At Jungle Lodge everybody smiles. They’re right to smile as this is a beautiful place to live and to work. Here in the shady sal forest I know my clients and I will always be welcomed with the same big smiles, the same delicious food, the same attention to the tiniest detail, and the same commitment to sharing with everyone the tiger and the many other plants and animals found in its beautiful habitat.
For the habitat here is beautiful indeed. There is a grace, a subtle stateliness, to the sal forests of Kanha. The forest here is tall and cool and at each season glows a different green. In March the pallid green of the sal’s sweet-scented flowers is giving way to the hopeful sharp green of young leaves. The sal forest rings now with the rolling purrs of brown-headed barbets and the strident sci-fi medleys of greater racket-tailed drongos. In the shade of the forest barking deer pick quietly through fallen leaves and inky infant langurs hop clumsily between their mothers and aunts.
As winter dies the common hawk-cuckoos sing, their loud repetitive whistles the ceaseless soundtrack of the Indian summer. Jungle owlets are noisy now too, throatily exclaiming their dissatisfaction to any forest dweller who cares to listen. I’ve often mused that many Indian birds sound angry, disgruntled or miserable. The Indian grey hornbill whines, the roller snarls, the jungle babblers whinge and bicker, and the large cuckooshrike complains in tones of loud self-pity. As for treepies, much of the time they just sound cross.
I though am not cross at all. I love these Indian birds more each time I visit them, as I love the people here too. Kanha Jungle Lodge and its people are steeped in tigers. The lodge is run by my friends Tarun and Dimple Bhati, aided by their charming seven-year-old son Jai, and by a host of friendly, diligent staff. Tarun is the grandson of Kailash Sankhala, the founding director of Project Tiger, and he grew up immersed in the lore of the jungle. Like his excellent drivers, Vinod, Vinay, Pramod and Monu, who are working with us this week, Tarun is a brilliant tiger-tracker and has a wealth of stories to tell about the inhabitants of the jungle.
This morning I have come back from the forest very happy. Avid marshtitters will know that on our pre-tour extension to Tadoba our group had great success with tigers. However, since four new clients arrived for the main tour, we have been having trouble finding them. This morning, at last, the hathi walle found a four-year-old tigress and permission was given by the park for them to take tourists to see her on their elephants. Thus all of my clients saw a beautiful four-year-old tigress superbly this morning.
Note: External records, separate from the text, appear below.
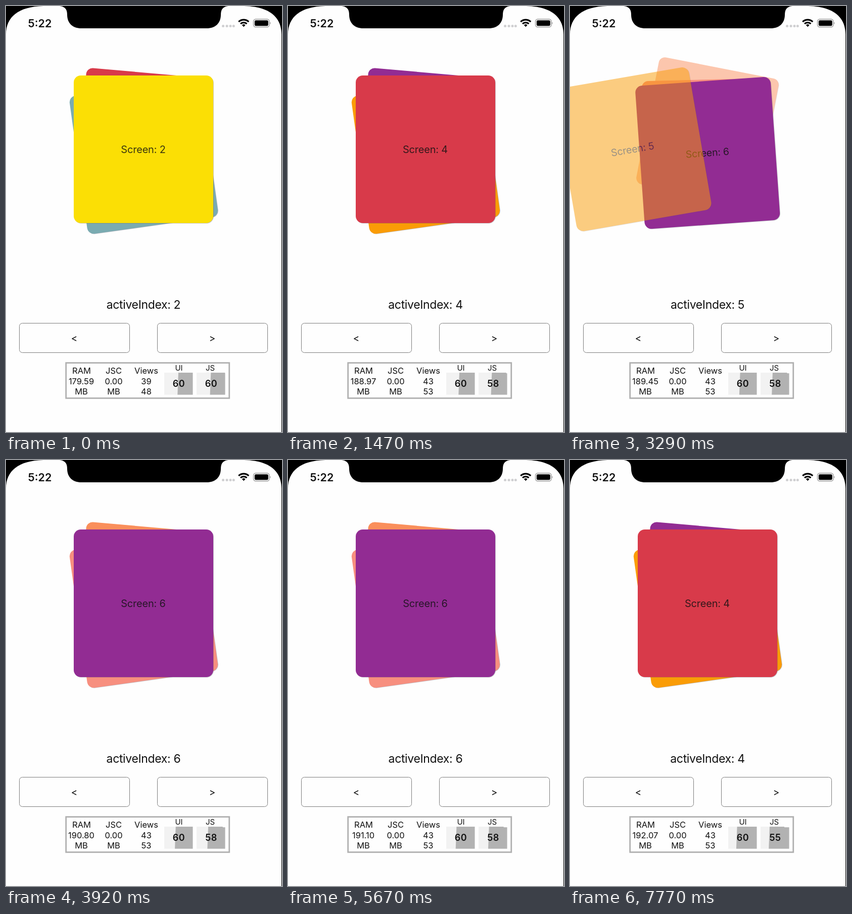
An HTML page that plays this animation: 546x840 px, repeating every 7840 ms.

```html
<!DOCTYPE html>
<html lang="en">
<head>
<meta charset="utf-8">
<title>Card stack</title>
<style>
  html, body { margin: 0; width: 100%; height: 100%; overflow: hidden; background: #fefefe; }
  svg { display: block; width: 546px; height: 840px; }
  text { font-family: Inter, Roboto, sans-serif; text-anchor: middle; fill: #111; }
  .stat { font-size: 16.5px; }
  .label { font-size: 15px; }
  .fps { font-size: 18px; font-weight: 600; letter-spacing: .5px; }
  .button { fill: #fefefe; stroke: #7d7d7d; stroke-width: 1; }
</style>
</head>
<body>
<svg id="stage" viewBox="0 0 546 840">
  <rect width="546" height="840" fill="#fefefe"/>
  <g id="cards"></g>

  <path d="M0 0H74C24 1 0 22 0 56Z"/>
  <path d="M546 0H471C521 1 545 22 545 56V840H546Z"/>
  <path d="M70 0H476V0H440C430 1 425 6 425 17C425 34 414 44 397 44H149C132 44 121 34 121 17C121 6 116 1 106 0Z"/>
  <text x="67" y="41.5" font-size="21.5" font-weight="600">5:22</text>
  <g id="dots" fill="#cfcfd1"></g>
  <g fill="none" stroke="#000" stroke-width="3.2">
    <path d="M460.2 31.2A14.5 14.5 0 0 1 480.2 31.2"/>
    <path d="M464 35.2A9 9 0 0 1 476.4 35.2"/>
  </g>
  <path d="M466.8 37.6A5 5 0 0 1 473.6 37.6L470.2 41.2Z"/>
  <rect x="489.5" y="26" width="31.5" height="15.5" rx="4.5" fill="none" stroke="#9a9a9a" stroke-width="1.4"/>
  <rect x="491.8" y="28.2" width="27" height="11" rx="2.6"/>
  <path d="M522.3 31.2Q525 33.7 522.3 36.3Z" fill="#9a9a9a"/>

  <text id="active" x="272" y="596.5" font-size="23" letter-spacing="-.35"></text>
  <rect class="button" x="26.5" y="625.5" width="218" height="58" rx="6"/>
  <rect class="button" x="299.5" y="625.5" width="218" height="58" rx="6"/>
  <text x="135" y="662" font-size="19">&lt;</text>
  <text x="408" y="662" font-size="19">&gt;</text>

  <rect x="118.7" y="703.7" width="323" height="69.6" fill="#fefefe" stroke="#b0b0b0" stroke-width="2.8"/>
  <g class="stat">
    <text x="149.5" y="724.5">RAM</text>
    <text id="ram" x="149" y="745.5"></text>
    <text x="149" y="766">MB</text>
    <text x="213" y="724.5">JSC</text>
    <text x="213" y="745.5">0.00</text>
    <text x="213" y="766">MB</text>
    <text x="277.5" y="724.5">Views</text>
    <text id="views" x="277.5" y="745.5"></text>
    <text id="nodes" x="277.5" y="766"></text>
  </g>
  <text class="label" x="342" y="719">UI</text>
  <text class="label" x="404" y="719">JS</text>
  <path d="M313 723H369.5V766.5H313ZM377 723H433.5V766.5H377Z" fill="#f2f2f2"/>
  <path id="graphs" fill="#b2b2b2"/>
  <path id="dip" fill="#fefefe"/>
  <text class="fps" x="342" y="751">60</text>
  <text id="jsFps" class="fps" x="406" y="751"></text>
</svg>
<script>
const LOOP = 7840, MOVE = 430, FIRST = 2;
const W = 276, H = 291;
const colors = ['#fbdf05', '#7aabb1', '#d83a4a', '#fa9c06', '#922c93', '#f78f7f', '#fa8f5b', '#8ffde0'];
const moves = [[110, 1], [880, 1], [2076, 1], [3078, 1], [4263.5, 1], [5090, -1], [6270, -1], [6710, -1]];
const ramSteps = [[0, '179.59'], [420, '185.14'], [980, '188.97'], [2800, '189.45'], [3800, '190.80'],
  [5200, '191.10'], [6500, '191.62'], [7100, '192.07']];

// Pose of a card by its distance from the active one.
const poses = [
  { slot: -1, x: -28, y: 282.5, turn: -19.8, scale: .96, alpha: 0 },
  { slot: 0, x: 272, y: 282.5, turn: 0, scale: 1, alpha: 1 },
  { slot: 1, x: 272.4, y: 296.5, turn: -8, scale: .945, alpha: 1 },
  { slot: 2, x: 272, y: 262.7, turn: 5, scale: .9, alpha: 1 },
  { slot: 3, x: 272, y: 232, turn: 17, scale: .85, alpha: 0 }
];

const $ = id => document.getElementById(id);
const svg = (name, attrs, parent) => {
  const node = document.createElementNS('http://www.w3.org/2000/svg', name);
  for (const key in attrs) node.setAttribute(key, attrs[key]);
  return parent.appendChild(node);
};
const clamp = v => Math.max(0, Math.min(1, v));
const ease = v => v * v * (3 - 2 * v);
const latest = (steps, t) => steps.filter(s => s[0] <= t).pop()[1];

function poseAt(slot) {
  const i = Math.max(0, Math.min(3, Math.floor(slot) + 1));
  const a = poses[i], b = poses[i + 1], k = slot - a.slot;
  const mix = key => a[key] + (b[key] - a[key]) * k;
  return { x: mix('x'), y: mix('y'), turn: mix('turn'), scale: mix('scale'), alpha: mix('alpha') };
}

[429.5, 437, 444, 450.3].forEach(x => svg('circle', { cx: x, cy: 39.6, r: 2.5 }, $('dots')));

const cards = colors.map((fill, i) => ({ fill, index: i + FIRST })).reverse().map(card => {
  const node = svg('g', {}, $('cards'));
  const box = { x: -W / 2, y: -H / 2, width: W, height: H, rx: 14 };
  svg('rect', { ...box, fill: '#55506a', 'fill-opacity': .4, transform: 'translate(.8 .8)' }, node);
  svg('rect', { ...box, fill: card.fill }, node);
  svg('text', { x: -.5, y: 7, 'font-size': 20, 'letter-spacing': -.2, 'fill-opacity': .82 }, node)
    .textContent = 'Screen: ' + card.index;
  return { node, index: card.index };
});

function render(t) {
  const position = moves.reduce((p, [start, dir]) => p + dir * ease(clamp((t - start) / MOVE)), FIRST);
  for (const { node, index } of cards) {
    const slot = index - position;
    const shown = slot > -1 && slot < 3;
    node.setAttribute('display', shown ? 'inline' : 'none');
    if (!shown) continue;
    const p = poseAt(slot);
    node.setAttribute('transform', `translate(${p.x} ${p.y}) rotate(${p.turn}) scale(${p.scale})`);
    node.setAttribute('opacity', p.alpha);
  }
  $('active').textContent = 'activeIndex: ' + Math.round(position - .02);
  $('ram').textContent = latest(ramSteps, t);
  $('views').textContent = t < 600 ? 39 : 43;
  $('nodes').textContent = t < 600 ? 48 : 53;
  $('jsFps').textContent = latest([[0, 60], [700, 58], [6500, 55]], t);

  const shift = 10.5 * t / LOOP;
  const graph = (left, right) => `M${left - shift} 723H${right}V766.5H${left - 1.7 - shift}Z`;
  $('graphs').setAttribute('d', graph(341, 369.5) + graph(405.3, 433.5));
  const dip = t < 700 ? 0 : 9.5 * t / LOOP;
  $('dip').setAttribute('d', `M${433.5 - dip} 722.5H434V724.2H${433.5 - dip}Z`);
}

const begin = performance.now();
function tick() {
  render((performance.now() - begin) % LOOP);
  requestAnimationFrame(tick);
}
tick();
</script>
</body>
</html>
```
That sounds so good I’m going to say it again: all of my clients saw a tigress from an elephant this morning. My 100% success rate for tiger tours is maintained.
This afternoon the cat-watching got better still. In the meadow at Bishanpura we watched a jungle cat picking purposefully through the parched grass. Jackals are similar in size and colour to jungle cats and frequent many of the same habitats but, whereas jackals amble along aimlessly, blundering into whatever mischief they can, the cats look always as though they know precisely where they are going and why. Our lovely cat this afternoon spray-marked his territory and patrolled his golden grassland with care, before crossing the road in front of us and slipping into the sal forest.
Everyone in our group saw a tiger and a jungle cat today. With an oriental scops owl clunking loudly outside, this naturalist heads to bed a happy man.